**Dataset extract:**
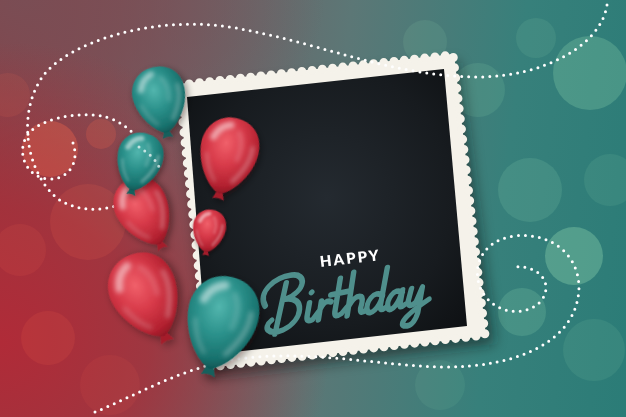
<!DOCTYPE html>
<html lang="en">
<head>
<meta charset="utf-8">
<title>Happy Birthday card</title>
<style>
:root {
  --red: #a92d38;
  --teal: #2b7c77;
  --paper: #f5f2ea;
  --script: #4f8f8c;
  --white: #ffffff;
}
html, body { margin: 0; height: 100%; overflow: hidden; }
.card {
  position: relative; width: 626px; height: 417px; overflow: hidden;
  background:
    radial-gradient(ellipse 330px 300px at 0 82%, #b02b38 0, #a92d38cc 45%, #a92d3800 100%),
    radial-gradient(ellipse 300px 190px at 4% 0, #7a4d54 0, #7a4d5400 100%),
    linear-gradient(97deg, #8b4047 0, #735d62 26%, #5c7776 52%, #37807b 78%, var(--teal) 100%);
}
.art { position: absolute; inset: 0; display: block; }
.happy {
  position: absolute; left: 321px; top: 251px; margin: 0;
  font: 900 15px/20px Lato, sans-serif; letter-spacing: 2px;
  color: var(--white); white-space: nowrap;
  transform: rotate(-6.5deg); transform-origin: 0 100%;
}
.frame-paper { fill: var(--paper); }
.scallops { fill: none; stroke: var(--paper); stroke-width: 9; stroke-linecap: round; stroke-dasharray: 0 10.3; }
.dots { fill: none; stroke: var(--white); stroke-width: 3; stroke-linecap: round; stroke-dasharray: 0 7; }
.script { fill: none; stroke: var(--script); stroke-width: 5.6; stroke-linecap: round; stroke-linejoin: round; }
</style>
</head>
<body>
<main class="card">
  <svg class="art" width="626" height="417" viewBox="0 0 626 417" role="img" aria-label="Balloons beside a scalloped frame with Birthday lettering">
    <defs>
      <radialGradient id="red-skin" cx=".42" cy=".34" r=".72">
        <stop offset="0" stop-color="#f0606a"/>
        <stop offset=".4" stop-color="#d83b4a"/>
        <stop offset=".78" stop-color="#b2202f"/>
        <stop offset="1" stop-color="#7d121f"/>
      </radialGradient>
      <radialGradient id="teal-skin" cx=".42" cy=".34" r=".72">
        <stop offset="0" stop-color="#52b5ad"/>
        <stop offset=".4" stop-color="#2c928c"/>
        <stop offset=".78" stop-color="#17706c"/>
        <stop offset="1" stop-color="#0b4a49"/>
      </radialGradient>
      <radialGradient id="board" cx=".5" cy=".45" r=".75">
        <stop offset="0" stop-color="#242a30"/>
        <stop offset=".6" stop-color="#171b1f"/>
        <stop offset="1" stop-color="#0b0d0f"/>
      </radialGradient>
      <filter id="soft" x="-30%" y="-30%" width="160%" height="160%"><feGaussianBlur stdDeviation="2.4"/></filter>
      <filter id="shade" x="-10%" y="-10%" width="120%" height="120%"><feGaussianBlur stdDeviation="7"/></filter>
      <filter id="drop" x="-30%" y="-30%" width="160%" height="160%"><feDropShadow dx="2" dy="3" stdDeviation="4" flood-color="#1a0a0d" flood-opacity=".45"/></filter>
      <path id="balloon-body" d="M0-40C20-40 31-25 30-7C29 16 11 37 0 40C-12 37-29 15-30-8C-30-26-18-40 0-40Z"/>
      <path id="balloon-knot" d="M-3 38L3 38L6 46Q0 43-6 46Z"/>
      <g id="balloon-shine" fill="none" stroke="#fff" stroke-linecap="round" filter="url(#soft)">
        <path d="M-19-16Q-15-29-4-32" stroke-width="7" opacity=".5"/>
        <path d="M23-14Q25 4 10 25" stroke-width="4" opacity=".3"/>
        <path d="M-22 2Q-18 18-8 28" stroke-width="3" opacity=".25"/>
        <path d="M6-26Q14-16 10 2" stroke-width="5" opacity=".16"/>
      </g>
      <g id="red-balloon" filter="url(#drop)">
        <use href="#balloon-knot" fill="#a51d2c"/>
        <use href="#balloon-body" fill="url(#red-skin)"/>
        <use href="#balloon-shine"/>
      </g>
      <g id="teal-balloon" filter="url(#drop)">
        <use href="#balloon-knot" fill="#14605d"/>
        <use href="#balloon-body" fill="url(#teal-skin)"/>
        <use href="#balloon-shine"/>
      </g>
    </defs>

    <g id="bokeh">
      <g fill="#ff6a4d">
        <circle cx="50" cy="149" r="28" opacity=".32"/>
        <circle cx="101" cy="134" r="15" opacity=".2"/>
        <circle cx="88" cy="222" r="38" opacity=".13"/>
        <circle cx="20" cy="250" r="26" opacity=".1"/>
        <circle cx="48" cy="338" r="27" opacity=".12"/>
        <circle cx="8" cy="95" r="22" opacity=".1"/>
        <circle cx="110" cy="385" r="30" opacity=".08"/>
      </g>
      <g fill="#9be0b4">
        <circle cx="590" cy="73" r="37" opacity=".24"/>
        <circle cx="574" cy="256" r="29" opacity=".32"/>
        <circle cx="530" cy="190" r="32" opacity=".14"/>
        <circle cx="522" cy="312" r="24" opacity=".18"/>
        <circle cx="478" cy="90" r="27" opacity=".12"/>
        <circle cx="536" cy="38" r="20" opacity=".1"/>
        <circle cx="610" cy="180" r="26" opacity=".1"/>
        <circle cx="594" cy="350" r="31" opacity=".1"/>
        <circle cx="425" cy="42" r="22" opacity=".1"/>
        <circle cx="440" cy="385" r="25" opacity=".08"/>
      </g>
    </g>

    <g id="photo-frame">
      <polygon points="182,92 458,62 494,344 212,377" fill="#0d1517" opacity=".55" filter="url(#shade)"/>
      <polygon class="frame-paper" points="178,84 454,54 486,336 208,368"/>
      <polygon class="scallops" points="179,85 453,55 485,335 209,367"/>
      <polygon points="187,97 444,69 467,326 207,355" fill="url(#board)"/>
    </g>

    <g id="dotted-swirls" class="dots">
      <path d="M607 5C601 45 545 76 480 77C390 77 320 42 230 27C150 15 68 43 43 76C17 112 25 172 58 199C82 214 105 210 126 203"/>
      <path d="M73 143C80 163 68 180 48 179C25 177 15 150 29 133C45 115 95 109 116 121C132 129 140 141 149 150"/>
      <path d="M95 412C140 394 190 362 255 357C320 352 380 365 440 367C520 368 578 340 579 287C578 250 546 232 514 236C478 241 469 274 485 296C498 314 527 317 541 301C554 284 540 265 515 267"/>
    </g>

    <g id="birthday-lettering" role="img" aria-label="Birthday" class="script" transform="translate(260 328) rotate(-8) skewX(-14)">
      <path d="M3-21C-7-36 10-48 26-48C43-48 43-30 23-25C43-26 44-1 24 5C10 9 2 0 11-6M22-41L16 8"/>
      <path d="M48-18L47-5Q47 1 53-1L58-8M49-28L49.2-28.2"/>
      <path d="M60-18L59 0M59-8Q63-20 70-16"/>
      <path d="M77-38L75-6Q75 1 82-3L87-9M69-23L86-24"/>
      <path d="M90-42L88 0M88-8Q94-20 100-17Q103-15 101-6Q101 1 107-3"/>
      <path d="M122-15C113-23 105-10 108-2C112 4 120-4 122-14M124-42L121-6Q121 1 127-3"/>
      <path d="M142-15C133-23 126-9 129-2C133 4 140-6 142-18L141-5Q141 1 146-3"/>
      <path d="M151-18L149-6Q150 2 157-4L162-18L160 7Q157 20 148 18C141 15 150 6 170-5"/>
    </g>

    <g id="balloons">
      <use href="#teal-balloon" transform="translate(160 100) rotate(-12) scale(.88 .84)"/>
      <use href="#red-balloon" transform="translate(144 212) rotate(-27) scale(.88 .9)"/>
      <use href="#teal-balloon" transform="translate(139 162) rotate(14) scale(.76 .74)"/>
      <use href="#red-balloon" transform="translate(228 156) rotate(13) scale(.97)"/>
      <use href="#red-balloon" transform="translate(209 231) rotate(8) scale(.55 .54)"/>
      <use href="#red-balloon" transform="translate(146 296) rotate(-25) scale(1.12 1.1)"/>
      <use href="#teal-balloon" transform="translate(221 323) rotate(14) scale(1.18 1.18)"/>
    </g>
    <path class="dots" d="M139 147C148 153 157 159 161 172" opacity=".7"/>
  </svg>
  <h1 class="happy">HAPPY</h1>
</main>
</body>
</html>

**Assignment:** Wherever a line of the entries holds the string "absolute", copy that line.

**Result of the exercise:**
.art { position: absolute; inset: 0; display: block; }
  position: absolute; left: 321px; top: 251px; margin: 0;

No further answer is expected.